nervous system can damage these networks, leading to impaired facial emotion recognition.
Methods: We performed a cross-sectional single cohort study consecutively enrolling HIV + subjects during routine
outpatient visits. Age, gender and education-matched HIV-negative healthy individuals were also selected. Subjects
were submitted to a Facial Emotion Recognition Test, which assesses the ability to recognize six basic emotions
(disgust, anger, fear, happiness, surprise, sadness). The score for each emotion and a global score (obtained by
summing scores for each emotion) were analyzed. General cognitive status of patients was also assessed.
Results: A total of 49 HIV + and 20 HIV−subjects were enrolled. On the Facial Emotion Recognition Test, ANOVA
revealed a significantly lower performance of HIV + subjects than healthy controls in recognizing fear. Moreover,
fear facial emotion recognition was directly correlated with Immediate Recall of Rey Words. The lower the patients’
neurocognitive performance the less accurate they were in recognizing happiness. AIDS-defining events were
negatively related to the correct recognition of happiness.

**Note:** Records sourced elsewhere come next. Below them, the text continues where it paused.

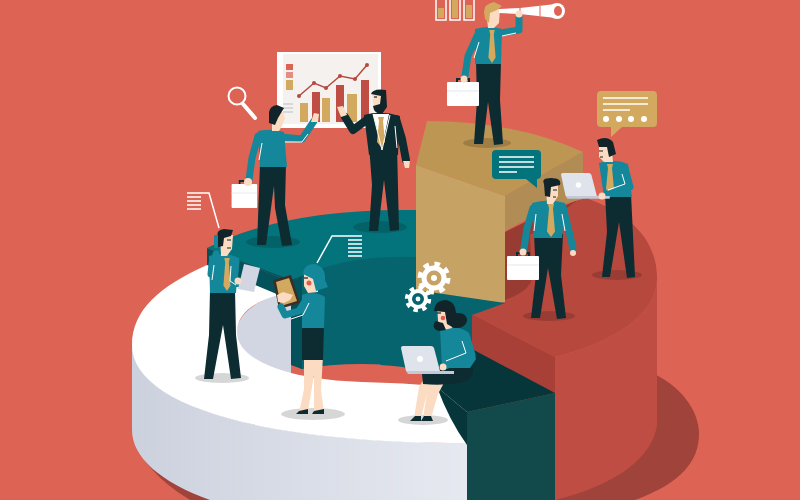
<!DOCTYPE html>
<html lang="en">
<head>
<meta charset="utf-8">
<title>Business team on a ring chart</title>
<style>
:root{--coral:#dd6354;--shadow:#a0433a;--brick:#b6483e;--brick-side:#c04d43;--brick-dark:#973b33;--teal:#04747c;--teal-wall:#05646d;--teal-deep:#03525b;--shirt:#14889a;--ink:#0d2c31;--forest:#06363a;--forest-face:#124a4b;--tan:#c6a265;--tan-side:#b18d55;--tan-top:#bd9653;--gold:#d3a95f;--white:#fff;--mist:#e4e7ef;--lilac:#d2d6e2;--skin:#fbdcc3;--hair:#10242a}
html,body{margin:0;height:100%;overflow:hidden;background:var(--coral)}
svg{display:block}
.coral{fill:var(--coral)}.shadow{fill:var(--shadow)}.brick{fill:var(--brick)}.brick-side{fill:var(--brick-side)}.brick-dark{fill:var(--brick-dark)}
.teal{fill:var(--teal)}.teal-wall{fill:var(--teal-wall)}.teal-deep{fill:var(--teal-deep)}
.tan{fill:var(--tan)}.tan-side{fill:var(--tan-side)}.tan-top{fill:var(--tan-top)}
.forest{fill:var(--forest)}.forest-face{fill:var(--forest-face)}
.white{fill:var(--white)}.mist{fill:var(--mist)}.lilac{fill:var(--lilac)}
.shirt{fill:var(--shirt)}.ink{fill:var(--ink)}.skin{fill:var(--skin)}.hair{fill:var(--hair)}.gold{fill:var(--gold)}
.arm{fill:none;stroke:var(--shirt);stroke-width:7;stroke-linecap:round;stroke-linejoin:round}
.suit{stroke:var(--ink);stroke-width:8}
.fold{fill:none;stroke:var(--white);stroke-width:1}
.face{fill:none;stroke:var(--hair);stroke-width:1.2}
.line{fill:none;stroke:var(--white);stroke-width:1.5}
.ground{fill:#000;opacity:.16}
.handle{fill:none;stroke:var(--ink);stroke-width:2}
</style>
</head>
<body>
<svg width="800" height="500" viewBox="0 0 800 500" role="img" aria-label="Business people standing on the steps of a three-dimensional ring chart">
<defs>
  <linearGradient id="wall-light" x1="0" x2="1"><stop offset="0" stop-color="#ccd1de"/><stop offset="1" stop-color="#e6e9f0"/></linearGradient>
  <g id="briefcase"><path class="handle" d="M10 1v-4h12v4"/><rect class="white" width="32" height="24" rx="1"/><path d="M0 9h32" stroke="#e4e7ef"/></g>
  <g id="laptop"><path d="M0 2Q0 0 2 0H30Q32 0 33 2L39 25H5Z" fill="#dfe3ec"/><path d="M5 25H53V28H7Z" fill="#c3c9d6"/><circle class="white" cx="19" cy="13" r="3"/></g>
  <g id="tie"><path class="gold" d="M-3 0H3L2 4L4 25L0 30L-4 25L-2 4Z"/></g>
  <g id="gear"><circle r="10" fill="none" stroke="#fff" stroke-width="5"/><circle r="14" fill="none" stroke="#fff" stroke-width="5" stroke-dasharray="5.5 5.5"/><circle r="3" class="white"/></g>
</defs>

<rect class="coral" width="800" height="500"/>

<g id="ring-chart">
  <path class="shadow" d="M132 430Q140 470 190 500H635C682 483 699 460 699 434C699 410 680 385 650 372L400 340Z"/>
  <ellipse class="coral" cx="365" cy="374" rx="78" ry="19"/>

  <g id="segment-brick">
    <path class="brick-dark" d="M505 232L527 221L590 195L560 300L505 308Z"/>
    <path class="brick" d="M472 314L505 300Q530 291 532 278L530 235L582 197C630 212 657 240 657 278C657 315 612 343 555 357Z"/>
    <path class="brick-side" d="M555 357C612 343 657 315 657 278V425C652 460 612 486 555 500Z"/>
    <path d="M472 314L555 357V395L472 352Z" fill="#a84038"/>
  </g>

  <g id="segment-tan">
    <path class="tan-top" d="M416 165L427 121Q515 121 583 152L505 196Z"/>
    <path class="tan" d="M416 165L505 196V302Q480 308 450 304L416 298Z"/>
    <path class="tan-side" d="M505 196L583 152V199Q548 207 527 219L505 231Z"/>
  </g>

  <g id="segment-teal">
    <path class="teal-wall" d="M290 280Q340 254 416 256V306L416 367Q350 360 302 369L290 363Z"/>
    <path class="teal-wall" d="M416 290L505 303L472 315V352L440 382Q425 367 380 365L400 340Z"/>
    <path class="teal" d="M207 248Q285 208 416 210V257Q340 254 291 282Z"/>
    <path class="teal-deep" d="M207 248L291 282V365L302 369V276L291 280Z"/>
    <path class="teal-deep" d="M207 248L291 282V306L207 272Z"/>
  </g>

  <g id="segment-white">
    <path class="lilac" d="M278 294Q238 308 236 333Q238 360 291 375V296Z"/>
    <path fill="url(#wall-light)" d="M132 340C132 402 245 442 467 443V500H210C160 482 132 457 132 430Z"/>
    <path class="white" d="M207 265C160 286 132 310 132 345C132 402 250 443 467 443V411L437 386Q405 383 362 382C290 380 237 361 237 332C237 315 252 302 279 295Z"/>
  </g>

  <g id="segment-forest">
    <path class="forest" d="M437 387L472 349L555 393L467 412Z"/>
    <path class="forest" d="M437 387L467 412V445Q449 420 437 387Z"/>
    <path class="forest-face" d="M467 412L555 393V500H467Z"/>
  </g>
</g>

<g id="chart-board">
  <rect class="white" x="277" y="52" width="104" height="76"/>
  <rect x="283" y="54" width="95" height="70" fill="#f5f1ee"/>
  <g fill="#dd6354"><rect x="286" y="64" width="7" height="6"/><rect x="286" y="72" width="7" height="6" opacity=".7"/></g>
  <path d="M286 80h7v10h-7z" class="gold"/>
  <g class="gold"><rect x="300" y="103" width="8" height="19"/><rect x="322" y="98" width="8" height="24"/><rect x="347" y="94" width="10" height="28"/></g>
  <g fill="#c04d43"><rect x="312" y="92" width="8" height="30"/><rect x="336" y="85" width="8" height="37"/><rect x="361" y="80" width="8" height="42"/></g>
  <path d="M299 96L314 83L326 88L340 76L355 79L367 65" fill="none" stroke="#b6483e" stroke-width="1.5"/>
  <g class="brick"><circle cx="299" cy="96" r="2"/><circle cx="314" cy="83" r="2"/><circle cx="326" cy="88" r="2"/><circle cx="340" cy="76" r="2"/><circle cx="355" cy="79" r="2"/><circle cx="367" cy="65" r="2"/></g>
  <path d="M283 104h10M283 108h10M283 112h10" stroke="#b9bfca"/>
</g>

<g id="magnifier" fill="none" stroke="#fff"><circle cx="237" cy="96" r="8.5" stroke-width="2"/><path d="M243 104L255 118" stroke-width="4" stroke-linecap="round"/></g>

<g id="test-tubes">
  <path class="line" d="M436 0V20H446V0M450 0V20H460V0M464 0V20H474V0"/>
  <path class="gold" d="M438 8h6v10h-6zM452 0h6v18h-6zM466 5h6v13h-6z"/>
</g>

<g id="gears"><use href="#gear" x="434" y="278"/><use href="#gear" transform="translate(418 299) scale(.8)"/></g>

<g id="speech-bubbles">
  <path class="gold" d="M601 91H653Q657 91 657 95V123Q657 127 653 127H622L611 137V127H601Q597 127 597 123V95Q597 91 601 91Z"/>
  <path class="line" d="M603 98H648M603 104H648M603 110H630"/>
  <g class="white"><circle cx="606" cy="119" r="3"/><circle cx="619" cy="119" r="3"/><circle cx="631" cy="119" r="3"/><circle cx="644" cy="119" r="3"/></g>
  <path class="teal" d="M496 150H537Q541 150 541 154V175Q541 179 537 179V188L526 179H496Q492 179 492 175V154Q492 150 496 150Z"/>
  <path class="line" d="M499 157H534M499 162H534M499 167H534M499 172H517"/>
</g>

<g id="callouts" class="line">
  <path d="M187 193H209L219 228M187 197H201M187 201H201M187 205H201M187 209H201"/>
  <path d="M317 263L332 236H362M348 240H362M348 244H362M348 248H362M348 252H362M348 256H362"/>
</g>

<g id="presenter">
  <ellipse class="ground" cx="273" cy="242" rx="27" ry="6"/>
  <path class="ink" d="M260 164H286L285 205L292 245L282 246L275 208L274 186L266 245L257 245Z"/>
  <path class="arm" d="M281 137L302 139L314 121"/>
  <path class="arm" d="M258 136L252 158L249 180"/>
  <path class="shirt" d="M258 131Q272 128 284 132L287 167H260Z"/>
  <path class="fold" d="M262 143L259 160M285 142H302L308 134"/>
  <path class="skin" d="M272 112H283L285 118L282 126L279 131H272Z"/>
  <path class="hair" d="M269 112Q270 106 277 105L284 108L281 113L278 118L275 125L269 123Z"/>
  <path class="skin" d="M311 122L314 113L319 114L318 122Z"/>
  <use href="#briefcase" x="232" y="184" transform="translate(46 0) scale(.8 1)"/>
  <circle class="skin" cx="248" cy="182" r="4"/>
</g>

<g id="bearded-manager">
  <ellipse class="ground" cx="380" cy="227" rx="27" ry="6"/>
  <path class="ink" d="M369 145H397L399 230L390 231L384 180L378 231H369L372 185Z"/>
  <path class="arm suit" d="M368 119L353 130L345 117"/>
  <path class="arm suit" d="M396 119L402 139L406 160"/>
  <path class="ink" d="M364 115Q381 110 400 116L398 155H369Z"/>
  <path class="white" d="M373 114H389L382 148Z"/>
  <use href="#tie" x="381" y="117"/>
  <path class="fold" d="M373 114L382 150L390 115M395 126L397 148"/>
  <path class="skin" d="M372 92H385V110H374Z"/>
  <path class="hair" d="M371 94Q373 88 386 90L387 107L382 114Q374 114 373 106L380 104L381 96Z"/>
  <path class="face" d="M374 97h3"/>
  <path class="skin" d="M341 117L337 107L343 106L347 115ZM403 161H410L409 168H405Z"/>
</g>

<g id="lookout">
  <ellipse class="ground" cx="487" cy="143" rx="24" ry="5"/>
  <path class="ink" d="M476 61H501L500 100L503 144L494 145L488 102L483 144H474L477 100Z"/>
  <path class="arm" d="M478 34L468 56L465 76"/>
  <path class="shirt" d="M475 29Q490 25 502 29L501 64H475Z"/>
  <use href="#tie" transform="translate(492 30) scale(.9 1.1)"/>
  <path class="arm" d="M500 33L519 30L519 17"/>
  <path class="fold" d="M479 42L474 58M502 36L516 33"/>
  <path class="skin" d="M486 9H500L499 23L494 28H488Z"/>
  <path class="gold" d="M484 12Q484 4 494 2L502 6L497 10L490 13L489 23L485 19Z"/>
  <path class="white" d="M499 9L520 8L556 4V18L520 14L499 13Z"/>
  <ellipse class="white" cx="557" cy="11" rx="8" ry="8"/><ellipse class="coral" cx="558" cy="11" rx="4" ry="5"/>
  <path d="M520 8V14M540 6V16" stroke="#dd6354"/>
  <circle class="skin" cx="519" cy="14" r="3.5"/>
  <use href="#briefcase" x="447" y="82"/>
  <circle class="skin" cx="464" cy="79" r="3.5"/>
</g>

<g id="laptop-man">
  <ellipse class="ground" cx="617" cy="275" rx="25" ry="5"/>
  <path class="ink" d="M605 194H631L633 235L635 277L627 278L619 222L610 277H602L607 232Z"/>
  <path class="shirt" d="M599 163Q615 158 628 164L632 197H604Z"/>
  <use href="#tie" x="610" y="164"/>
  <path class="arm" d="M625 168L630 187L606 195"/>
  <path class="fold" d="M622 174L625 184L608 190"/>
  <path class="skin" d="M599 144L611 142L613 162H604L599 157Z"/>
  <path class="hair" d="M597 140Q607 135 613 142L616 154L609 157L607 147L599 147Z"/>
  <path class="face" d="M599 151h4M600 157h3"/>
  <use href="#laptop" transform="translate(561 173) scale(.92)"/>
  <circle class="skin" cx="602" cy="196" r="3.5"/>
</g>

<g id="tie-man">
  <ellipse class="ground" cx="549" cy="316" rx="26" ry="5"/>
  <path class="ink" d="M534 234H563L561 275L566 318L557 319L548 268L540 318H531L536 275Z"/>
  <path class="arm" d="M533 208L527 228L524 248M563 207L568 227L573 248"/>
  <path class="shirt" d="M532 203Q548 198 565 203L562 238H534Z"/>
  <use href="#tie" transform="translate(551 204) scale(1 1.1)"/>
  <path class="fold" d="M536 214L534 231M562 214L565 231"/>
  <path class="skin" d="M546 184H558V196L553 204H547Z"/>
  <path class="hair" d="M544 184Q541 178 551 178Q562 178 560 185L551 187L550 197L545 196Z"/>
  <path class="face" d="M553 190h4M553 197h3"/>
  <use href="#briefcase" x="507" y="256"/>
  <circle class="skin" cx="523" cy="252" r="3.5"/><circle class="skin" cx="573" cy="253" r="3"/>
</g>

<g id="phone-man">
  <ellipse class="ground" cx="222" cy="378" rx="27" ry="5"/>
  <path class="ink" d="M210 290H235L236 335L241 378L231 379L223 325L213 379H204L209 335Z"/>
  <path class="arm" d="M212 264L211 274L216 254"/>
  <path class="shirt" d="M209 256Q225 251 239 258L236 293H210Z"/>
  <use href="#tie" transform="translate(227 258) scale(.9 1.1)"/>
  <path class="arm" d="M236 262L234 283L241 284"/>
  <path class="fold" d="M214 265L212 280M231 266L230 281L236 285"/>
  <path class="skin" d="M220 235H233L232 249L227 256H221Z"/>
  <path class="hair" d="M218 238Q215 230 224 229L233 230L231 236L224 238L223 246L218 247Z"/>
  <path class="face" d="M227 240h4M227 248h4"/>
  <rect class="shirt" x="214" y="235" width="4" height="13" rx="1"/>
  <path class="lilac" d="M244 264L260 268L254 292L238 289Z"/>
  <circle class="skin" cx="238" cy="281" r="3.5"/>
</g>

<g id="tablet-woman">
  <ellipse class="ground" cx="313" cy="414" rx="32" ry="6"/>
  <path class="skin" d="M304 356H323L321 390L324 412L314 414L314 375L308 411L299 413L304 389Z"/>
  <path class="ink" d="M299 411L308 409L308 414L296 414ZM314 411L324 409L324 414H312Z"/>
  <path class="ink" d="M302 325H324L323 360H302Z"/>
  <path class="shirt" d="M302 295Q314 290 325 297L324 328H302Z"/>
  <path class="skin" d="M304 273L317 269L318 292L308 293L304 286Z"/>
  <path class="shirt" d="M303 274Q304 263 315 264Q326 267 325 280L328 287L316 291L313 279Z"/>
  <path class="face" d="M304 278h4"/><circle cx="309" cy="283" r="2.5" fill="#e35b4e"/>
  <path fill="#3d2d27" d="M273 280L291 275L300 303L279 309Z"/>
  <path class="gold" d="M276 282L289 278L297 301L281 306Z"/>
  <path class="arm" d="M306 300L299 311L285 315L281 307"/>
  <path class="fold" d="M309 303L303 315L291 319"/>
  <path class="skin" d="M277 295L283 292L293 295L290 300L284 303L278 302Z"/>
</g>

<g id="seated-woman">
  <ellipse class="ground" cx="423" cy="420" rx="25" ry="5"/>
  <path class="skin" d="M424 379L446 379L438 394L431 418L423 418L427 393L421 418H414L419 387Z"/>
  <path class="ink" d="M415 416H421V421H410ZM424 416H431L433 421H421Z"/>
  <path class="ink" d="M422 374L445 363H472Q476 378 464 382Q445 386 423 384Z"/>
  <path class="shirt" d="M440 329Q458 324 469 333L476 359L470 368H442Z"/>
  <path class="skin" d="M437 306H448L452 328L444 330L438 321Z"/>
  <path class="hair" d="M434 311Q435 300 446 300Q455 301 456 313Q467 312 467 321Q465 329 454 328L447 324L445 312ZM435 321Q431 329 439 331L446 330L443 323Z"/>
  <path class="face" d="M437 313h4"/><circle cx="443" cy="318" r="2.3" fill="#e35b4e"/>
  <path class="arm" d="M467 338L472 355L445 366"/>
  <path class="fold" d="M462 341L466 353L446 361"/>
  <use href="#laptop" x="401" y="346"/>
  <circle class="skin" cx="443" cy="367" r="3.5"/>
</g>
</svg>
</body>
</html>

Conclusions: Fear recognition deficit in HIV + patients might be related to the impaired function of neural
networks in the frontostriatal system. AIDS events, including non-neurological ones, may have a negative effect on
this system. Inclusion of an emotion recognition test in the neuropsychological test battery could help clinicians
during the long term management of HIV-infected patients, to better understand the cognitive mechanisms
involved in the reduction of emotion recognition ability and the impact of this impairment on daily life